> _TASK REQUIREMENTS_
Your answer should be each line of the entries that contains the word "fillStyle", copied in full.

-------- THE INPUT

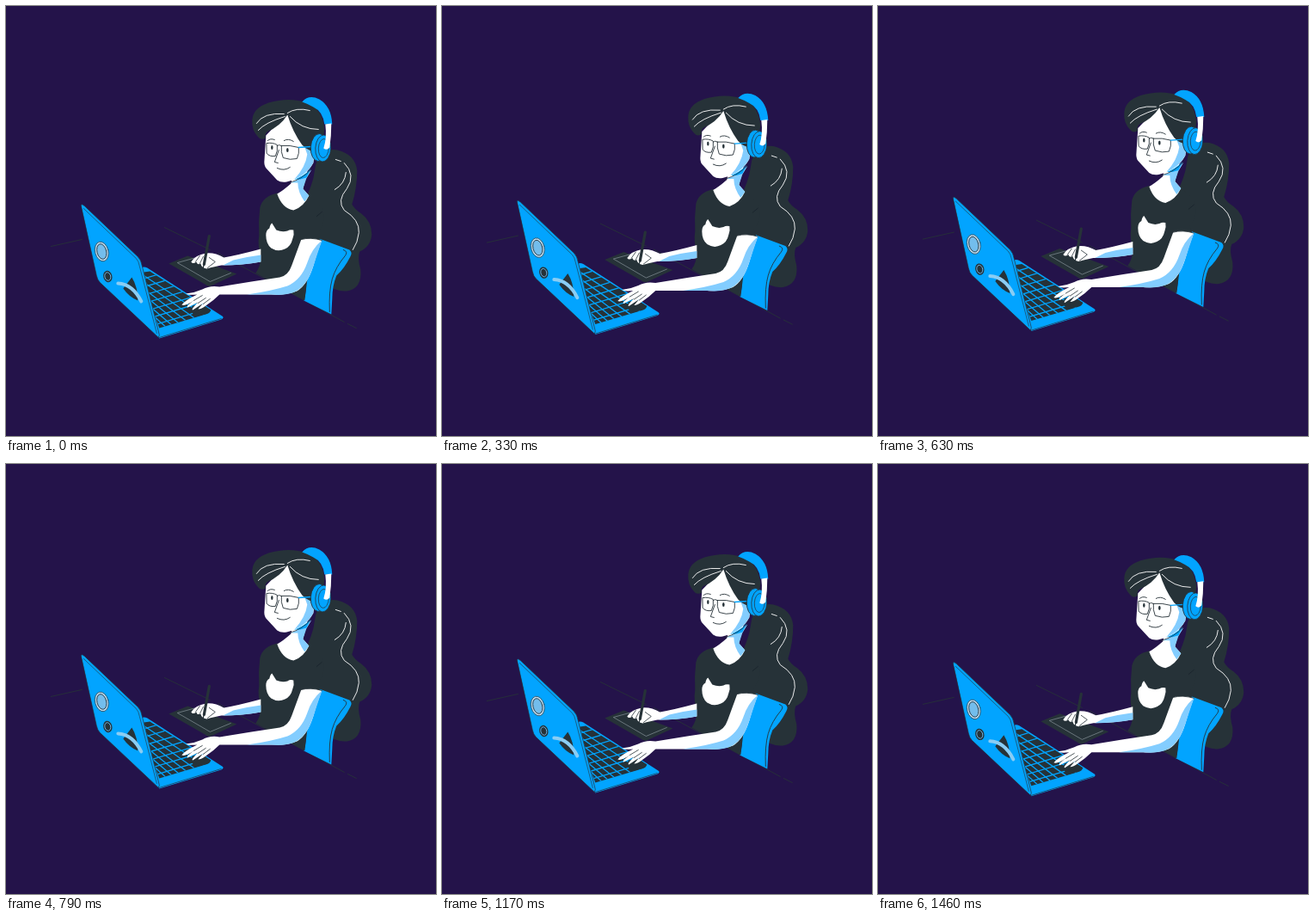
An HTML page with a canvas that plays this animation: 500x500 px, repeating every 1500 ms.

```html
<!DOCTYPE html>
<html lang="en">
<head>
<meta charset="utf-8">
<title>Working at a laptop</title>
<style>
html, body { margin: 0; width: 100%; height: 100%; overflow: hidden; background: #24134a; }
canvas { display: block; width: 500px; height: 500px; }
</style>
</head>
<body>
<canvas id="stage" width="500" height="500"></canvas>
<script>
const ctx = document.getElementById('stage').getContext('2d');
const LOOP = 1500, LIFT = 10, LEAD = 15;
const BG = '#24134a', INK = '#263238', BLUE = '#02a4ff', PALE = '#83cdff', WHITE = '#fff';

const fill = (color, d) => {
  ctx.fillStyle = color;
  ctx.fill(new Path2D(d));
};
const line = (color, width, d) => {
  ctx.strokeStyle = color;
  ctx.lineWidth = width;
  ctx.stroke(new Path2D(d));
};
const oval = (x, y, rx, ry, turn, color, edge, width = 1) => {
  ctx.beginPath();
  ctx.ellipse(x, y, rx, ry, turn, 0, Math.PI * 2);
  if (color) { ctx.fillStyle = color; ctx.fill(); }
  if (edge) { ctx.strokeStyle = edge; ctx.lineWidth = width; ctx.stroke(); }
};

function drawTable() {
  line(INK, 0.9, 'M52 279L88 271M184 257L237 283M246 287L393 367M397 369L407 374');
}

function drawPonytail() {
  fill(INK, 'M360 183Q368 164 385 167Q406 172 408 191Q408 211 402 230Q405 236 413 241Q425 250 425 265Q424 279 411 285Q408 292 412 306Q414 328 396 331Q382 332 372 322L342 235Q352 218 357 200Z');
  line(WHITE, 0.9, 'M383 178L389 180M393 182Q407 196 396 212Q384 226 393 237Q411 248 410 263Q409 274 403 283M382 213Q394 206 395 193');
}

function drawChair() {
  fill(BLUE, 'M364 270L399 283Q403 286 400 291Q393 305 384 313Q379 325 379 340L378 358L346 342Q350 330 347 318Z');
  line(INK, 0.9, 'M392 283Q398 285 394 290Q383 303 379 317Q375 331 376 355');
}

function drawTorso() {
  fill(INK, 'M315 217Q298 221 295 234Q293 250 294 266Q292 278 296 290Q296 302 290 310L347 342L350 318L366 274L362 264Q373 250 367 235Q360 223 347 218Z');
  fill(WHITE, 'M333 197L331 206Q322 214 315 218Q321 235 334 237Q346 233 352 220L345 212L351 188Z');
  fill(PALE, 'M331 205Q343 200 355 190L349 200L345 212L352 220L347 227Q339 216 339 205Z');
  fill(BLUE, 'M334 201Q345 198 354 189L349 199L342 201Z');
  line(INK, 0.8, 'M329 205Q344 201 354 190');
  line('#18222b', 0.8, 'M361 244L367 239');
  fill(WHITE, 'M302 266Q302 260 306 258Q307 253 309 252L314 260Q321 263 327 261Q330 259 334 260Q335 265 333 270Q331 279 324 282Q316 286 308 281Q302 276 302 266Z');
}

function drawTablet() {
  fill(INK, 'M189 299L211 290L268 311L238 325Q235 326 231 323Z');
  line('#87939a', 0.7, 'M221 292L199 298L237 320L261 310');
  fill(WHITE, 'M296 282Q270 289 253 292Q243 286 232 287Q220 289 215 297Q217 300 221 297Q222 301 226 299Q227 304 233 305Q240 303 250 301Q273 301 296 297Z');
  fill(PALE, 'M296 289Q280 291 264 295L252 301Q276 301 296 297Z');
  line(INK, 0.8, 'M220 297L225 290M225 299L229 291M236 292L243 297L234 304');
  line(INK, 3.2, 'M236 267L230 300');
  line(INK, 1.2, 'M230 300L228 307');
}

function drawKeyboard() {
  fill(BLUE, 'M157 304Q160 302 164 304L251 360Q254 362 250 364L178 386L172 376Z');
  ctx.save();
  ctx.clip(new Path2D('M160 309L167 308L238 353Q237 357 232 358L178 374L172 358Z'));
  ctx.fillStyle = INK;
  ctx.fillRect(155, 300, 90, 85);
  for (let i = 0; i < 8; i++) {
    const x = 162 + i * 8.2, y = 315 + i * 7.1;
    line(BLUE, 1.3, `M${x - 50} ${y + 16}L${x + 40} ${y - 11}`);
  }
  for (let i = 0; i < 6; i++) {
    const x = 160 + i * 2.4, y = 313 + i * 9.5;
    line(BLUE, 1.3, `M${x} ${y}l70 ${46 + i * 3.5}`);
  }
  fill(INK, 'M212 351L230 346L238 353L231 358L220 361Z');
  ctx.restore();
  line(INK, 0.7, 'M178 385L250 363');
}

function drawLid() {
  const shell = 'M87 231Q88 229 91 232L153 291Q157 295 158 302L178 382L177 385L109 321Q106 318 105 313Z';
  fill(BLUE, shell);
  line(INK, 0.7, shell);
  line(INK, 0.6, 'M90 235L151 293Q154 296 155 302L175 380');
  oval(111, 285, 7.7, 11.5, -0.25, '#b9dcf2', INK, 0.7);
  oval(111, 285, 5.4, 9, -0.25, '#73bdec', INK, 0.9);
  oval(118, 314, 5.1, 6.8, -0.25, INK);
  oval(118, 314, 3.4, 4.8, -0.25, null, '#73bdec', 0.9);
  fill(INK, 'M146 315L136 328Q143 338 153 342Q153 326 146 315Z');
  line('#8acdf4', 4, 'M130 322Q147 323 157 343');
}

function drawNearArm() {
  fill(WHITE, 'M343 271Q354 268 367 272Q361 287 357 302Q350 324 338 331Q326 336 308 335L248 335Q241 342 232 348Q227 352 223 352L229 345L217 353Q214 353 223 344L211 350Q208 349 218 342Q208 349 204 347Q209 341 222 335Q211 336 209 334Q219 333 228 329Q237 324 248 326L285 320L318 315Q328 313 332 301Z');
  fill(PALE, 'M367 272Q355 282 350 298Q343 318 327 325Q308 331 280 335L308 335Q328 337 339 330Q351 322 357 302Z');
  line(INK, 0.8, 'M343 271Q354 268 367 272M218 342L228 336M223 345L232 339M229 346L237 340');
}

function drawFace() {
  fill(WHITE, 'M302 150L300 181Q300 186 303 189L315 202Q319 205 326 204Q348 199 357 182L360 160L328 123Z');
  fill(PALE, 'M345 158L359 164L357 182Q350 195 335 201Q348 187 350 172Z');
  line(INK, 0.9, 'M303 159Q310 158 315 161Q316 168 313 174Q306 175 303 171ZM320 162Q330 161 340 164Q341 171 338 177Q330 179 322 176Q319 169 320 162M315 162Q317 160 320 162M304 156Q307 153 312 155M323 156Q328 153 334 157');
  oval(309, 164, 1.2, 2.5, 0, INK);
  oval(327, 167, 1.3, 2.6, 0, INK);
  line(INK, 0.9, 'M317 167L312 181L316 182M315 188Q323 192 330 187');
}

function drawHair() {
  fill(INK, 'M293 152Q285 144 286 132Q287 118 305 112Q329 105 350 112Q368 119 370 143L366 169Q352 170 344 161Q333 146 327 126Q319 139 303 146Q300 150 302 153Q296 156 293 152Z');
  line(WHITE, 0.9, 'M291 136Q299 123 323 125M293 144Q301 135 324 128M327 124Q337 117 353 121M330 128Q343 143 363 143');
  line(BLUE, 1.4, 'M340 164L355 163');
}

function drawHeadphones() {
  fill(BLUE, 'M344 111Q352 102 364 108Q378 116 379 137L370 137Q368 122 357 117Q350 113 344 111Z');
  oval(363.5, 164, 9.5, 16, 0.06, BLUE, INK, 0.9);
  oval(368.5, 165, 9, 15.5, 0.06, BLUE, INK, 0.8);
  oval(369, 165, 6, 11, 0.06, null, INK, 0.7);
  fill(WHITE, 'M371 137L378 136Q378 151 376 164Q373 168 369 165Q373 153 371 137Z');
}

const layers = [drawTable, drawPonytail, drawChair, drawTorso, drawTablet, drawKeyboard,
  drawLid, drawNearArm, drawFace, drawHair, drawHeadphones];

function render(now) {
  const phase = ((now + LEAD) % LOOP) / LOOP;
  const lift = LIFT * (1 - Math.abs(1 - 2 * phase));
  ctx.setTransform(1, 0, 0, 1, 0, 0);
  ctx.fillStyle = BG;
  ctx.fillRect(0, 0, 500, 500);
  ctx.translate(0.3, 0.7 - lift);
  ctx.lineCap = ctx.lineJoin = 'round';
  for (const draw of layers) draw();
}

let start;
function tick(now) {
  start ??= now;
  render(now - start);
  requestAnimationFrame(tick);
}
render(0);
requestAnimationFrame(tick);
</script>
</body>
</html>
```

----------------

> _EXERCISE OUTPUT_
  ctx.fillStyle = color;
  if (color) { ctx.fillStyle = color; ctx.fill(); }
  ctx.fillStyle = INK;
  ctx.fillStyle = BG;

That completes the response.